Los Angeles’ Silver Lake neighborhood has transformed in the last two decades From a sleepy Eastside enclave to one of the city’s most dynamic creative communities. However, the majority of its housing stock has remained unchanged since the 1970s. The residential streets are made up of a mixture of historic houses and medieval “missing middle” duplexes, and fourplexes bungalows, which once housed the city’s resident population.
Currently, more density is needed. Not only to keep up with demand but to maintain a level of affordability in the housing market that has made it a huge part of the artists and ethnic communities responsible for giving the area its unique talents to a disadvantage. A new typology of “lost middle” housing has emerged, which has grown in scale and placement towards the edge of the neighborhood, along with commercial corridors and busy highways (where auto repair shops and warehouses once stood). With these changes, there is a need to bridge these new middle-lost communities to the neighborhoods and paths they are on.
Situated on a narrow infill in Silver Lake, Los Angeles, LOHA’s newest housing project, Dillon617 creatively integrates open and communal spaces into dense urban development, providing essential housing for this growing community.
The design of the Dillon617 stems from two long bars connected by an exterior walkway and pushed to one side of the property to allocate most of the site to a landscaped paseo. This movement creates a dynamic open space for residents and brings light and air deeper into the building. The south bar of the Dillon617 is pulled apart at each street front, opening the doorway of suitable projects to frame intimate moments that allow the building to be opened and exposed to street level.
The design further articulates the edge of this paseo by carving a stepped terrace out of the center pinpoint. These shared and semi-private terraces take advantage of southern exposure and concentrate public facilities to promote neighborly social interactions. These terraces are mirrored at a northern elevation to escape from surrounding buildings and parallel to the context. With checkered perforated balconies at long heights, the design ensures that every unit has access to the open space

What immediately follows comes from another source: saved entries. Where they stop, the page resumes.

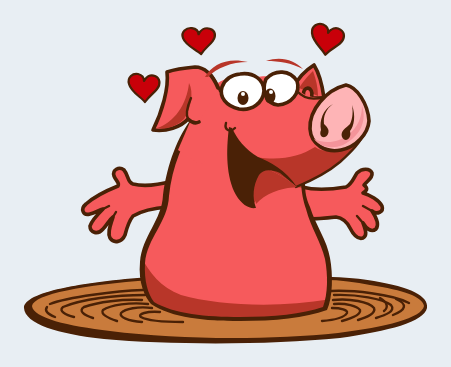
<!DOCTYPE html>
<html lang="en">
<head>
<meta charset="utf-8">
<title>Happy pig in a mud puddle</title>
<style>
:root{--sky:#e8eef3;--ink:#4a2106;--skin:#f65a5c;--shade:#b83629;--snout:#feb4b6;--snout-shade:#f4949a;--mud:#c97b3c;--heart:#c90009;--white:#fff}
html,body{margin:0;height:100%;overflow:hidden;background:var(--sky)}
svg{display:block;width:451px;height:367px}
.skin{fill:var(--skin)}
.shade{fill:var(--shade)}
.ink{fill:var(--ink)}
.outlined{stroke:var(--ink);stroke-width:3.6;stroke-linejoin:round;stroke-linecap:round}
.line{fill:none;stroke:var(--ink);stroke-width:2.4;stroke-linecap:round;stroke-linejoin:round}
.brow{fill:var(--shade)}
.mud{fill:var(--mud)}
.heart{fill:var(--heart);stroke:var(--ink);stroke-width:2.2;stroke-linejoin:round}
.snout{fill:var(--snout)}
.white{fill:var(--white)}
</style>
</head>
<body>
<svg viewBox="0 0 451 367" role="img" aria-label="Cartoon pig with open arms sitting in a mud puddle, with three hearts above">
<defs>
<path id="heart" d="M1 15C-3 10-13 5-15-3C-17-10-11-14-6-13C-2-12 0-9 0-6C2-10 6-13 11-11C16-9 17-3 13 2C10 6 5 9 1 15Z"/>
<path id="body-shape" d="M197 118C182 138 170 166 166 196C164 222 145 236 142 262C141 282 146 295 152 303C172 316 205 319 240 319C275 319 303 316 325 309C331 296 331 274 328 258C325 240 314 226 309 207C306 198 304 192 304 182L300 120Z"/>
<path id="head-shape" d="M213 88C220 78 234 76 250 78C270 74 285 76 297 88C302 95 312 99 324 97L347 88C360 95 369 115 368 127C362 140 352 150 341 160C329 171 315 179 297 187C284 176 268 168 257 166L229 128L197 122Z"/>
<clipPath id="body-clip"><use href="#body-shape"/></clipPath>
<clipPath id="head-clip"><use href="#head-shape"/></clipPath>
</defs>

<rect width="451" height="367" fill="var(--sky)"/>

<g id="mud-puddle">
<path class="mud" d="M26 307C27 292 84 282 150 278C215 274 320 275 372 283C408 288 427 297 426 307C424 320 388 329 340 336C270 344 170 344 105 336C60 331 26 322 26 307Z"/>
<path class="ink" d="M24 308C24 292 82 282 150 277L150 280C84 285 34 294 32 306C33 318 68 326 110 331C180 340 270 340 338 333C386 327 422 318 424 306C423 297 404 290 370 285C356 282 340 280 325 280L325 277C345 277 362 279 374 281C410 287 429 296 427 308C424 322 389 331 340 338C270 345 170 345 104 339C58 334 25 324 24 308Z"/>
<g id="left-ripples" class="line">
<path d="M143 290C116 291 68 297 50 304"/>
<path d="M145 295C115 295 82 299 63 307C58 311 66 315 74 317"/>
<path d="M142 300C122 299 98 302 84 307C78 311 84 315 93 318"/>
<path d="M148 304C130 302 110 305 103 310C100 314 108 318 117 321"/>
<path d="M152 308C138 306 125 309 121 313C119 317 128 321 142 322"/>
<path d="M160 312C147 311 137 314 141 317C148 321 165 322 183 322"/>
<path d="M47 307C44 311 48 314 55 317"/>
</g>
<g id="right-ripples" class="line">
<path d="M331 291C352 290 392 294 409 303"/>
<path d="M334 295C357 294 383 299 391 305C396 311 386 315 376 318"/>
<path d="M333 300C350 298 369 302 374 308C376 313 368 317 358 320"/>
<path d="M334 304C346 303 357 306 360 310C361 314 353 318 342 321"/>
<path d="M332 308C341 308 348 310 347 313C344 318 335 320 322 321"/>
<path d="M396 299C408 304 406 310 393 315"/>
<path d="M380 298C387 302 389 307 384 311"/>
</g>
</g>

<g id="hearts" class="heart">
<use href="#heart" transform="translate(144 87)"/>
<use href="#heart" transform="translate(199 40) rotate(-4) scale(1.05 .95)"/>
<use href="#heart" transform="translate(327 39) rotate(10) scale(1.05)"/>
</g>

<g id="left-arm">
<path class="skin outlined" d="M172 181C158 185 145 187 133 184C127 182 129 176 124 170C119 166 112 170 114 176C116 181 120 183 118 186C108 190 95 196 86 204C80 209 83 216 90 214C95 213 99 210 103 209C98 214 92 220 90 226C90 233 98 235 103 229C107 225 109 220 113 217C111 224 107 232 110 238C114 244 122 242 125 235C127 227 129 221 133 216C143 210 155 208 168 207Z"/>
<path class="line" d="M103 209L109 206M113 217L116 212"/>
</g>

<g id="right-arm">
<path class="skin outlined" d="M302 187C317 191 334 189 346 187C352 184 353 179 357 173C362 168 370 168 372 173C373 178 367 181 364 185C369 189 366 191 363 193C370 195 379 200 382 206C384 212 377 215 372 211C376 217 380 224 376 229C371 233 366 228 363 223C365 229 368 235 363 238C357 240 353 234 350 228C347 222 343 218 336 217C327 218 317 219 308 219Z"/>
<path class="line" d="M372 211L363 206M363 223L357 216"/>
</g>

<g id="far-ear">
<path class="skin outlined" d="M293 88C298 78 306 70 314 65C319 73 322 83 324 98L298 98Z"/>
<path class="shade" d="M299 88C304 80 309 75 313 71C316 79 318 88 318 96Z"/>
<path class="skin outlined" d="M304 98C302 91 306 86 310 89C313 92 312 96 311 99" stroke-width="2.4"/>
</g>

<g id="torso">
<use href="#body-shape" class="skin"/>
<g clip-path="url(#body-clip)">
<path class="shade" d="M138 250C147 270 158 286 181 295C220 306 280 308 332 299L332 324L138 324Z"/>
<path class="shade" d="M251 206C262 193 281 185 306 188L305 181L270 165L255 176Z"/>
</g>
<path class="ink" d="M192 118C178 136 167 164 163 195C162 220 142 236 140 262C138 283 145 297 151 304C172 318 205 321 240 321C275 321 305 318 327 310C333 297 333 274 330 258C327 240 316 226 310 207C306 198 305 192 305 182L301 184C302 194 303 200 306 209C311 228 321 242 325 259C328 275 328 294 323 307C302 314 274 317 240 317C206 317 174 314 154 302C148 294 144 281 145 263C147 238 168 222 169 196C172 167 183 139 199 119Z"/>
</g>

<g id="head">
<use href="#head-shape" class="skin"/>
<path class="skin" d="M190 122L216 84L240 110L238 140L200 165L178 150Z"/>
<g clip-path="url(#head-clip)">
<path class="shade" d="M256 157C280 161 299 157 315 147C326 155 341 150 354 140L372 125L350 175L296 192Z"/>
</g>
<path class="line" d="M297 91C304 99 314 100 324 97C333 95 340 89 347 87" stroke-width="3.6"/>
<path class="line" d="M368 126C361 143 350 153 340 162C327 173 313 180 296 187" stroke-width="3.6"/>
</g>

<g id="mouth">
<path class="ink" d="M229 127C226 151 226 177 236 195C242 205 249 209 256 208C252 198 253 185 259 175C263 169 271 169 280 173L297 187C285 169 270 162 258 157C245 149 237 139 232 128Z"/>
<path class="shade" d="M260 176C266 171 279 174 297 187C279 188 265 194 256 204C254 194 255 184 260 176Z"/>
<path class="line" d="M226 123C224 130 230 133 235 128"/>
</g>

<g id="near-ear">
<path class="skin outlined" d="M218 88C212 74 205 67 195 67C184 68 173 70 167 72C169 88 162 112 153 130C166 132 181 127 188 119C191 122 195 124 199 122"/>
<path class="shade" d="M189 83C194 92 191 109 184 119C176 127 165 130 157 128C174 123 187 104 189 83Z"/>
<path class="line" d="M188 119C185 113 188 105 191 98M210 73C215 79 218 85 220 91"/>
</g>

<g id="snout">
<path class="snout outlined" d="M346 85C357 87 368 104 369 121C368 134 356 147 341 150C326 153 311 145 310 129C309 110 326 90 346 85Z"/>
<path d="M362 106C367 120 361 136 343 145C330 150 319 146 314 139C325 144 338 143 348 135C358 127 362 117 362 106Z" fill="var(--snout-shade)"/>
<path class="ink" d="M333 104C323 109 319 121 321 130C318 137 325 140 328 134C330 129 326 126 324 124C323 116 326 109 333 104Z"/>
<path class="ink" d="M352 105C356 116 354 126 350 131C352 139 345 143 342 137C340 131 346 128 350 124C353 118 353 111 352 105Z"/>
</g>

<g id="eyes">
<path class="white outlined" d="M266 79C275 69 290 70 297 81C301 93 291 104 278 105C267 104 261 91 266 79Z" stroke-width="2.6"/>
<path class="white outlined" d="M240 74C254 72 264 80 264 91C263 103 252 111 239 109C226 106 219 97 222 87C225 79 231 75 240 74Z" stroke-width="2.6"/>
<ellipse class="ink" cx="243" cy="98" rx="5.5" ry="7"/>
<ellipse class="ink" cx="270" cy="96" rx="5.5" ry="7.5"/>
<circle class="white" cx="243" cy="94" r="2"/>
<circle class="white" cx="271" cy="92" r="2"/>
</g>

<g id="eyebrows" class="brow">
<path d="M205 77C212 64 228 57 248 62C231 62 217 68 208 77Z"/>
<path d="M266 61C281 56 294 60 303 69C291 63 280 61 266 61Z"/>
</g>
</svg>
</body>
</html>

The dark metal exterior adds an element of contrast by incorporating the corridor in bright white. It’s not just an aesthetic decision, but natural light reflections on pavements and units is one of several passive sustainable strategies. Solid metal siding compositions and perforated screens animate street-facing heights for a more accessible connection to the surrounding context, which is supported by the open-air pavement square.
As Los Angeles densifies, the inevitable conflict between multi-unit housing and homes becomes clearer. By combining the types of space found in the surrounding environment into a more compact buildings – intimate green spaces, terraced hillsides, and plazas – the LOHA’s design has allowed two different typologies to coexist.